The tens of thousands of Kiwis who missed out on a spot in Managed Isolation and Quarantine facilities last night will have another chance to get their foot in the door next Tuesday.
More than 31,300 people tried their luck in securing a spot in MIQ when 3800 spots were made available last night in the second run of the new virtual lobby system.
All the rooms were snapped up in just over two hours with December slots gone within 48 minutes.
But, joint head of MIQ Megan Main said more rooms would be available to be booked next Tuesday although the time and number of spaces was yet to be confirmed.
"I know that, again, thousands of people missed out on vouchers in tonight's release. We understand this is a difficult and frustrating time for many who want to travel; whether that be for business or to return home," she said.
"I want to reassure people that there are still several thousand vouchers still to be released through to the end of the year.

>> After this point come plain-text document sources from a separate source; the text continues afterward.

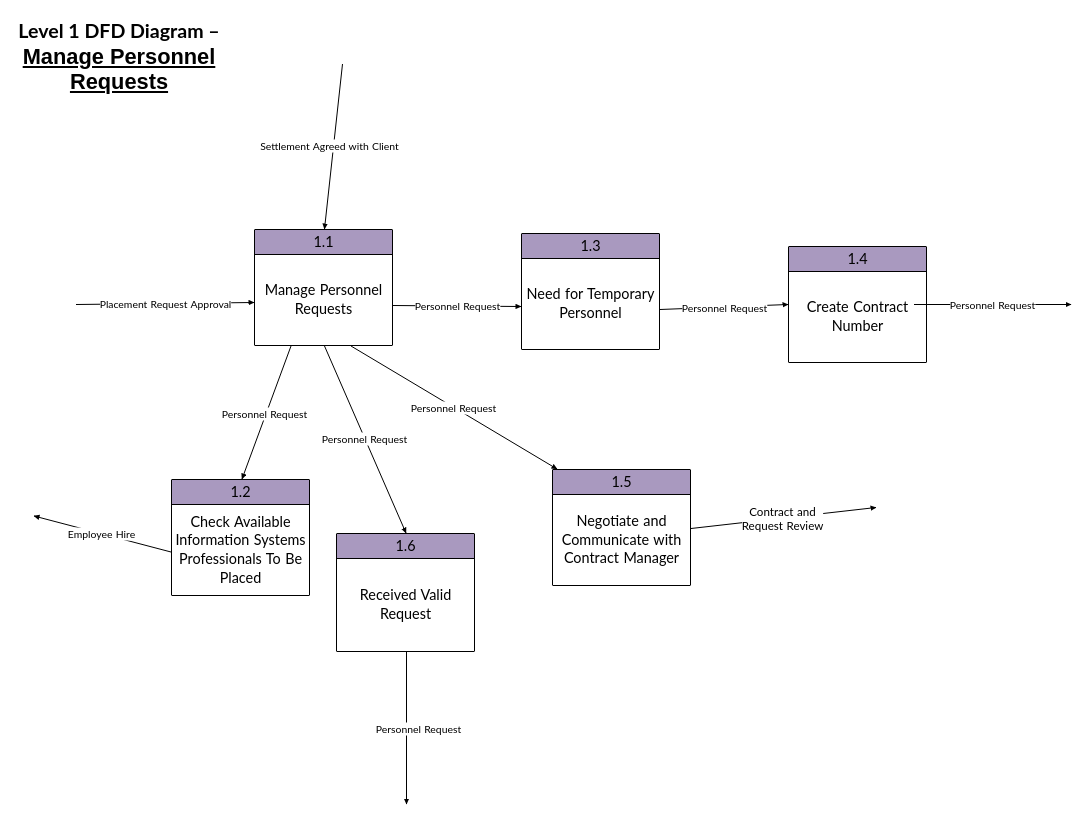
<!DOCTYPE html>
<html lang="en">
<head>
<meta charset="utf-8">
<title>Level 1 DFD Diagram – Manage Personnel Requests</title>
<style>
:root { --ink: #000; --paper: #fff; --header: #a999bf; }
* { box-sizing: border-box; margin: 0; }
html, body { width: 1089px; height: 822px; overflow: hidden; background: var(--paper); }
.diagram { position: relative; width: 1089px; height: 822px; color: var(--ink); font-family: Lato, sans-serif; }

.title { position: absolute; left: 9px; top: 18px; width: 220px; text-align: center; font-size: 19.6px; line-height: 26px; font-weight: 700; white-space: nowrap; }
.title span { display: block; }
.title .subject { font: 700 21.8px/25px "Liberation Sans", sans-serif; text-decoration: underline; text-decoration-thickness: 2px; text-underline-offset: 2px; }

.process { position: absolute; left: var(--x); top: var(--y); width: 139px; height: 117px; display: flex; flex-direction: column; border: 1px solid var(--ink); border-radius: 1px; background: var(--paper); text-align: center; font-size: 14.4px; word-spacing: 0.8px; white-space: nowrap; }
.process h2 { flex: none; height: 25px; border-bottom: 1px solid var(--ink); background: var(--header); font-size: inherit; font-weight: 400; line-height: 24px; }
.process p { flex: 1; display: flex; align-items: center; justify-content: center; line-height: 18.7px; }
.process.tall { height: 119px; }

.flows { position: absolute; left: 0; top: 0; }
.flows line { stroke: var(--ink); stroke-width: 1; marker-end: url(#arrow); }

.flow-label { position: absolute; left: var(--x); top: var(--y); transform: translate(-50%, -50%); background: var(--paper); font-size: 10.4px; line-height: 13px; word-spacing: 0.6px; text-align: center; white-space: nowrap; }
.flow-label.review { font-size: 11.6px; line-height: 14.5px; }
</style>
</head>
<body>
<main class="diagram">
  <h1 class="title"><span>Level 1 DFD Diagram –</span><span class="subject">Manage Personnel<br>Requests</span></h1>

  <section class="process" style="--x:254px;--y:229px"><h2>1.1</h2><p>Manage Personnel<br>Requests</p></section>
  <section class="process" style="--x:171px;--y:479px"><h2>1.2</h2><p>Check Available<br>Information Systems<br>Professionals To Be<br>Placed</p></section>
  <section class="process" style="--x:521px;--y:233px"><h2>1.3</h2><p>Need for Temporary<br>Personnel</p></section>
  <section class="process" style="--x:788px;--y:246px"><h2>1.4</h2><p>Create Contract<br>Number</p></section>
  <section class="process" style="--x:552px;--y:469px"><h2>1.5</h2><p>Negotiate and<br>Communicate with<br>Contract Manager</p></section>
  <section class="process tall" style="--x:336px;--y:533px"><h2>1.6</h2><p>Received Valid<br>Request</p></section>

  <svg class="flows" width="1089" height="822" viewBox="0 0 1089 822" aria-hidden="true">
    <defs>
      <marker id="arrow" markerUnits="userSpaceOnUse" markerWidth="6" markerHeight="6" refX="5.5" refY="3" orient="auto"><polygon points="0,0.3 6,3 0,5.7"/></marker>
    </defs>
    <line x1="342.5" y1="64" x2="324.5" y2="229"/>
    <line x1="76" y1="304.5" x2="254" y2="302.5"/>
    <line x1="393" y1="305.5" x2="521" y2="306.5"/>
    <line x1="660" y1="309.5" x2="788" y2="304.5"/>
    <line x1="914" y1="304.5" x2="1071" y2="304.5"/>
    <line x1="291" y1="346" x2="242" y2="479"/>
    <line x1="324.5" y1="346" x2="406" y2="533"/>
    <line x1="351" y1="346" x2="557" y2="469"/>
    <line x1="171" y1="552" x2="34" y2="516"/>
    <line x1="691" y1="528.5" x2="876" y2="507.5"/>
    <line x1="406.5" y1="652" x2="406.5" y2="804"/>
  </svg>

  <p class="flow-label" style="--x:329.5px;--y:145.5px">Settlement Agreed with Client</p>
  <p class="flow-label" style="--x:165.5px;--y:303.5px">Placement Request Approval</p>
  <p class="flow-label" style="--x:457.5px;--y:305.5px">Personnel Request</p>
  <p class="flow-label" style="--x:724.5px;--y:307.5px">Personnel Request</p>
  <p class="flow-label" style="--x:992.5px;--y:304.5px">Personnel Request</p>
  <p class="flow-label" style="--x:264.5px;--y:413.5px">Personnel Request</p>
  <p class="flow-label" style="--x:364.5px;--y:438.5px">Personnel Request</p>
  <p class="flow-label" style="--x:453.5px;--y:407.5px">Personnel Request</p>
  <p class="flow-label" style="--x:101.5px;--y:533.5px">Employee Hire</p>
  <p class="flow-label review" style="--x:782.5px;--y:518.5px">Contract and<br>Request Review</p>
  <p class="flow-label" style="--x:418.5px;--y:728.5px">Personnel Request</p>
</main>
</body>
</html>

They will get other chances through regular lobby releases."
At 6pm yesterday, those signed into the lobby were moved into a randomised queue and those at the front were able to start booking.
By 8.10pm, 6231 people from 125 countries had made bookings across 3718 rooms.
Those who secured a voucher then had 48 hours to confirm and enter flight details.
Any cancelled bookings would be re-released in the next virtual lobby rather than automatically being re-released into the system when they came up as was the case with the old booking system.
Last week more than 5300 people also secured MIQ vouchers via the first virtual lobby.
Main acknowledged the new system did not solve the issue of supply and demand but said she believed it "improved user experience". The old system required people to be logged in all the time, constantly refreshing the page in the hope they would be the first to snap up any newly released rooms.
Last night there were 1434 rooms available for October, 1600 in November and 684 for December.
By far the largest number of people who secured rooms were travelling from Australia (1629), with Great Britain next at 791 passengers and India third with 647 passengers.
Top countries of departure (by passenger numbers)
• Australia — 1629 passengers
• Great Britain — 791 passengers
• India — 647 passengers
• USA — 495 passengers
• China — 263 passengers
• Singapore — 212 passengers
• Argentina — 203 passengers
• Canada — 179 passengers
• Philippines — 130 passengers
• Hong Kong — 113 passengers
• Germany — 93 passengers
• Korea — 93 passengers